YOUR ASSIGNMENT = Using the data that follows, return exactly the lines from the one that contains "252Q57 237 51" through the one that contains "160Q82 151 112", ends included.

GIVEN RECORDS =

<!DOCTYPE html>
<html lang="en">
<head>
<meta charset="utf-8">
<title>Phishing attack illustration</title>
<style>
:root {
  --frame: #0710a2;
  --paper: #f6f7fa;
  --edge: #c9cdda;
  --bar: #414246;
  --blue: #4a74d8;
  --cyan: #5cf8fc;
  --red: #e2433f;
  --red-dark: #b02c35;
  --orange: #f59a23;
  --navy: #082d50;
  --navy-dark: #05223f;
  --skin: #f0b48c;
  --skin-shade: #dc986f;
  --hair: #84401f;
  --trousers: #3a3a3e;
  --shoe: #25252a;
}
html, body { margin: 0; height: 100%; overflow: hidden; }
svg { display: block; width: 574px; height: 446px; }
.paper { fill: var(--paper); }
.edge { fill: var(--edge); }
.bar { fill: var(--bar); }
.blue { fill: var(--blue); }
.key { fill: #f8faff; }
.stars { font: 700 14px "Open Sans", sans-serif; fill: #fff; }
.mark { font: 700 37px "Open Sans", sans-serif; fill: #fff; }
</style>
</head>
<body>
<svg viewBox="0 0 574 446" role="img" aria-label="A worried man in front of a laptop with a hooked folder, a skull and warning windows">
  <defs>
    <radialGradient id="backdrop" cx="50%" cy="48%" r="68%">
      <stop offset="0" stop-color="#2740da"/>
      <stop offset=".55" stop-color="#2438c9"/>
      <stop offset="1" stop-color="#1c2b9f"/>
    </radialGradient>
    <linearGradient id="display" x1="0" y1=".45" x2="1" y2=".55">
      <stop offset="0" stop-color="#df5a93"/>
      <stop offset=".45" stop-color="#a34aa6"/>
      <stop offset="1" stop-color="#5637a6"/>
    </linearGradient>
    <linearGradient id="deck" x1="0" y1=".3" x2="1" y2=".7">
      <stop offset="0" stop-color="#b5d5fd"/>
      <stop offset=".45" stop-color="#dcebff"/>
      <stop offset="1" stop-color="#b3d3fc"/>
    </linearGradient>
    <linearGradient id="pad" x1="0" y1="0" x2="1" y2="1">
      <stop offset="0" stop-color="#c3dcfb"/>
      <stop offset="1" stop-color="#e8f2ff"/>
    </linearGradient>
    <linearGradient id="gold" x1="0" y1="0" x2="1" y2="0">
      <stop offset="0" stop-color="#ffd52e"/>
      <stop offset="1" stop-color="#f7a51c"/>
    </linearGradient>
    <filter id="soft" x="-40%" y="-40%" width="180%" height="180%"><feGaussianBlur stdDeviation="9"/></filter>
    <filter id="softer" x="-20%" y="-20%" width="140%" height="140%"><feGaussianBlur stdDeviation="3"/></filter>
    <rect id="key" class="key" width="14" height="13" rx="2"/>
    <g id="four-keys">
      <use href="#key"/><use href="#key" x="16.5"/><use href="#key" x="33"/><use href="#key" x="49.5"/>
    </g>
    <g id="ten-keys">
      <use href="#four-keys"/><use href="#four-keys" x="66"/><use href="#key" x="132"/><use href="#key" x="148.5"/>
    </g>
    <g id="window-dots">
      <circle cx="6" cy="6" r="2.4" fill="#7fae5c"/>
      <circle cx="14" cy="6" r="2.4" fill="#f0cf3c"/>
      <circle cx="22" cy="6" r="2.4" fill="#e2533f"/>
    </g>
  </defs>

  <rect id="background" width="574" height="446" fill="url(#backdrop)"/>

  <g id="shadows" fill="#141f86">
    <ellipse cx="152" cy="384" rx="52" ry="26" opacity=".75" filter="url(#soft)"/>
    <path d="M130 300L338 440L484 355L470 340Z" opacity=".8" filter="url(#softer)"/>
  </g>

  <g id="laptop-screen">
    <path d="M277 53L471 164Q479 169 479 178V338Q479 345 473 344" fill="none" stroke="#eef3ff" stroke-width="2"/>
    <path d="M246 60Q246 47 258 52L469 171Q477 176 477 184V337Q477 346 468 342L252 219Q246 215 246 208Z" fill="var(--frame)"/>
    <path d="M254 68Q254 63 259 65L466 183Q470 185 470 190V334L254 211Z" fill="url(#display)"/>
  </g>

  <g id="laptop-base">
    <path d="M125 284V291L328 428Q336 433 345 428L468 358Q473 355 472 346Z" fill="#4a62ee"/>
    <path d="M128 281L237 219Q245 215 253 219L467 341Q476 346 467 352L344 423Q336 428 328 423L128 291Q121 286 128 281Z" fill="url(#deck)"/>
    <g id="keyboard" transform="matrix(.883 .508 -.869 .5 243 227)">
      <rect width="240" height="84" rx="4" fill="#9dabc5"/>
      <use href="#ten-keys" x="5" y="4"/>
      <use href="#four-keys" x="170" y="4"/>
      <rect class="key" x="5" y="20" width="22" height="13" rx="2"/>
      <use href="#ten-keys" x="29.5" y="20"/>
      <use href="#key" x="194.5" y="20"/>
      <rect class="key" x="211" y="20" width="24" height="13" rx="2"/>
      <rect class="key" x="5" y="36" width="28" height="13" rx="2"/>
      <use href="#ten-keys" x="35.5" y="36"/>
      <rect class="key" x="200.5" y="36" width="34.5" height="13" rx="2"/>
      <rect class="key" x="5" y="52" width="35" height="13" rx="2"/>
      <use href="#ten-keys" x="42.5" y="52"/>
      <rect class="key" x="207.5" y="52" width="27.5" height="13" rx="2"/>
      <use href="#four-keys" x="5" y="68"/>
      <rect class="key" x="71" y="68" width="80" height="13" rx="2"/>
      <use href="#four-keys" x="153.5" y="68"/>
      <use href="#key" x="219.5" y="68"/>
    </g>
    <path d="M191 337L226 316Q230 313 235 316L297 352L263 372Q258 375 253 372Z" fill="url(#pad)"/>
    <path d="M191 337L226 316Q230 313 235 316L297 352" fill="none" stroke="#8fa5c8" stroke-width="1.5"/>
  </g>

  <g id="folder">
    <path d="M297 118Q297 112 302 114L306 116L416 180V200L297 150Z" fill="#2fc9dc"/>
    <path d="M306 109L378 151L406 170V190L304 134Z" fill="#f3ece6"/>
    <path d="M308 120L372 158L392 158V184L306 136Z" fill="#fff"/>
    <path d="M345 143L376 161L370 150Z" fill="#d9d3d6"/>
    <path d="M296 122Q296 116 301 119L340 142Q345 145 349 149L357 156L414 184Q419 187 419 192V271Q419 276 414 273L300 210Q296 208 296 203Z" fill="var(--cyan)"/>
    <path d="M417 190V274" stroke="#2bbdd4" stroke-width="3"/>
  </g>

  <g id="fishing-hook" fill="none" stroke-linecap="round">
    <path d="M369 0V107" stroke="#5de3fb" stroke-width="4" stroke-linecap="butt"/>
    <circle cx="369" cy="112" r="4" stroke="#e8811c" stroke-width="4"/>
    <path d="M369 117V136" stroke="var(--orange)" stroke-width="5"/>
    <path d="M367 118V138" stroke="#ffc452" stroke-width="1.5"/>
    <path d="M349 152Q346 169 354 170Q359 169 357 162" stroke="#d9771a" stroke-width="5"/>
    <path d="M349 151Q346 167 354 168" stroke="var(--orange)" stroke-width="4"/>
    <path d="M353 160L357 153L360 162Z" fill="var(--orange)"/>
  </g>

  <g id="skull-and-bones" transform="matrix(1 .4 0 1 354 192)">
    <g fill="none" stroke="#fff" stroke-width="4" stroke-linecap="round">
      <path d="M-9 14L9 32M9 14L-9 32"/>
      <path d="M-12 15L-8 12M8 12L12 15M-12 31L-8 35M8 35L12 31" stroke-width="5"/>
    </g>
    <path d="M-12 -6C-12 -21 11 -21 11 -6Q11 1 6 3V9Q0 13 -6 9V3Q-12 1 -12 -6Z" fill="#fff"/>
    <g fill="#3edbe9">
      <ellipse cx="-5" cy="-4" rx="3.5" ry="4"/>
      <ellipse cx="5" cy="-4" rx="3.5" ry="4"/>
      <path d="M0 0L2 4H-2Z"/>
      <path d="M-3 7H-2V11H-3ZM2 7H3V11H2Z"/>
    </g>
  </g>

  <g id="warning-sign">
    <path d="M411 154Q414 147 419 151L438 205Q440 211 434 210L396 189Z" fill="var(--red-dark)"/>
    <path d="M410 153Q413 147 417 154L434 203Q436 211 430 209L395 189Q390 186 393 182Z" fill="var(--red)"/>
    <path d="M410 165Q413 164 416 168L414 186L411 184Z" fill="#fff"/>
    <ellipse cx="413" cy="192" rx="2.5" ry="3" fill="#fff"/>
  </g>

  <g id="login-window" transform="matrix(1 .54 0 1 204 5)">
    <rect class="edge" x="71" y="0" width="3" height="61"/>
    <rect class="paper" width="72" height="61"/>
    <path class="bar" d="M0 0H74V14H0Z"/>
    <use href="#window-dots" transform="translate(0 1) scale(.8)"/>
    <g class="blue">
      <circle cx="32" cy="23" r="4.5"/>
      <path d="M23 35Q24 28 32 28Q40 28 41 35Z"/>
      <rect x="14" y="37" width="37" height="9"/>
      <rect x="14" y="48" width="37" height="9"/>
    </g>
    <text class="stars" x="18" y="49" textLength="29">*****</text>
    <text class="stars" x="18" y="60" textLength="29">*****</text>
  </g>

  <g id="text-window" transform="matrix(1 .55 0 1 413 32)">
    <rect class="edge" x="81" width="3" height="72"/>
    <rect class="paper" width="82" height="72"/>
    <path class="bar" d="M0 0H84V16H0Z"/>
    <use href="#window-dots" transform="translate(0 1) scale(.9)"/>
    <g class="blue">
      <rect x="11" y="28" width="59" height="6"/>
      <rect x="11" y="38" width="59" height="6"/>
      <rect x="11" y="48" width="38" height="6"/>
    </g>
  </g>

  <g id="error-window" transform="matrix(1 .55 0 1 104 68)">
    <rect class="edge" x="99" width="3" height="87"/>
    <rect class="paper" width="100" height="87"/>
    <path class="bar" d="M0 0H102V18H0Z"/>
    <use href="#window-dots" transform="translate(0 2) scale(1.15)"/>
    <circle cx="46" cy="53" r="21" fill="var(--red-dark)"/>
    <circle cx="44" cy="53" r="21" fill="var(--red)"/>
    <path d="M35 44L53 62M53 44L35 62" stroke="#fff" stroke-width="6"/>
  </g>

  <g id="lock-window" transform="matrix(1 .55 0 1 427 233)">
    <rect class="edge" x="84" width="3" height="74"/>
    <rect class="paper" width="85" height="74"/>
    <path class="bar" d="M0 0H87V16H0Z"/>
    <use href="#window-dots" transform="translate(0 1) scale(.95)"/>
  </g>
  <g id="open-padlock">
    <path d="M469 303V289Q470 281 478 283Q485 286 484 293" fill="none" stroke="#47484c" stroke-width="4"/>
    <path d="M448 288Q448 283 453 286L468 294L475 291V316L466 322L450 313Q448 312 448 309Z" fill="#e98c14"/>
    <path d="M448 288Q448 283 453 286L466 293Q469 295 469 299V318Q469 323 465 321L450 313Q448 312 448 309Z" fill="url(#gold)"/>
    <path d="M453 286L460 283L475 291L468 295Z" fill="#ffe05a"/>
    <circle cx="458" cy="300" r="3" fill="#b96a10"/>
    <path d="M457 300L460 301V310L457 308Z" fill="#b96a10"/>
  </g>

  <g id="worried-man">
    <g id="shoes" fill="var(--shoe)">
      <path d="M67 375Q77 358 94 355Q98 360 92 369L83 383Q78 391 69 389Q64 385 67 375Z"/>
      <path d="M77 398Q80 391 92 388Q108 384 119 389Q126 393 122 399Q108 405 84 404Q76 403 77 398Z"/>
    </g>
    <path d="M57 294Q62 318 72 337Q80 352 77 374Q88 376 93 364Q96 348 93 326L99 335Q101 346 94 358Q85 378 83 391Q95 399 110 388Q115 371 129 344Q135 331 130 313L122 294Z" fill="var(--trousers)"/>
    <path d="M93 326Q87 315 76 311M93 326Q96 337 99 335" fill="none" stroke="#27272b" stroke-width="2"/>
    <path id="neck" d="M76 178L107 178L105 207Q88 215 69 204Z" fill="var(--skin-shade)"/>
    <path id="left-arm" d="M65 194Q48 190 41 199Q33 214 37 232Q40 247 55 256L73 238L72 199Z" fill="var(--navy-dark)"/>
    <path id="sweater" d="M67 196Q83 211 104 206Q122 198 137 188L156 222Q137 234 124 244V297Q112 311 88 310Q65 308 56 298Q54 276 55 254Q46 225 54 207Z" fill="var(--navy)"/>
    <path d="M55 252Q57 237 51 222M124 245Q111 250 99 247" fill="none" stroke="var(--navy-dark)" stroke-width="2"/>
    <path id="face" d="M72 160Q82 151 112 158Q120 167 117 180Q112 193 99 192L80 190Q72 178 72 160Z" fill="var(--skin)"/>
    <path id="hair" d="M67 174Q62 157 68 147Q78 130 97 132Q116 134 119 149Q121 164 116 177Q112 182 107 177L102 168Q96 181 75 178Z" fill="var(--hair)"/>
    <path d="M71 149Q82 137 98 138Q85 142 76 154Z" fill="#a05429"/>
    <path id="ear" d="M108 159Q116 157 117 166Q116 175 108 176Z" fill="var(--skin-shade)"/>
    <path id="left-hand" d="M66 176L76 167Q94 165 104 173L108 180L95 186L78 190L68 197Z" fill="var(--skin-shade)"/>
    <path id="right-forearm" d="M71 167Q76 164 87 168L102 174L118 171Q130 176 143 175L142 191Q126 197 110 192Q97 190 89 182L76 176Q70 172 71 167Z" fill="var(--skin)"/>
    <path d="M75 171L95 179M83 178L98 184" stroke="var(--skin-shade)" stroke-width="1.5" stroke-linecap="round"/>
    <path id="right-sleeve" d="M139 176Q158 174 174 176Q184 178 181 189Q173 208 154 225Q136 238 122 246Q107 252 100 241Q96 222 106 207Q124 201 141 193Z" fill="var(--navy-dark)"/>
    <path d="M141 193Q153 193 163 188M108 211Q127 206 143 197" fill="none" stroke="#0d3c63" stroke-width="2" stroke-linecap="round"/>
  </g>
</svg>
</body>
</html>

ANSWER FOR THE TASK =
    <path d="M55 252Q57 237 51 222M124 245Q111 250 99 247" fill="none" stroke="var(--navy-dark)" stroke-width="2"/>
    <path id="face" d="M72 160Q82 151 112 158Q120 167 117 180Q112 193 99 192L80 190Q72 178 72 160Z" fill="var(--skin)"/>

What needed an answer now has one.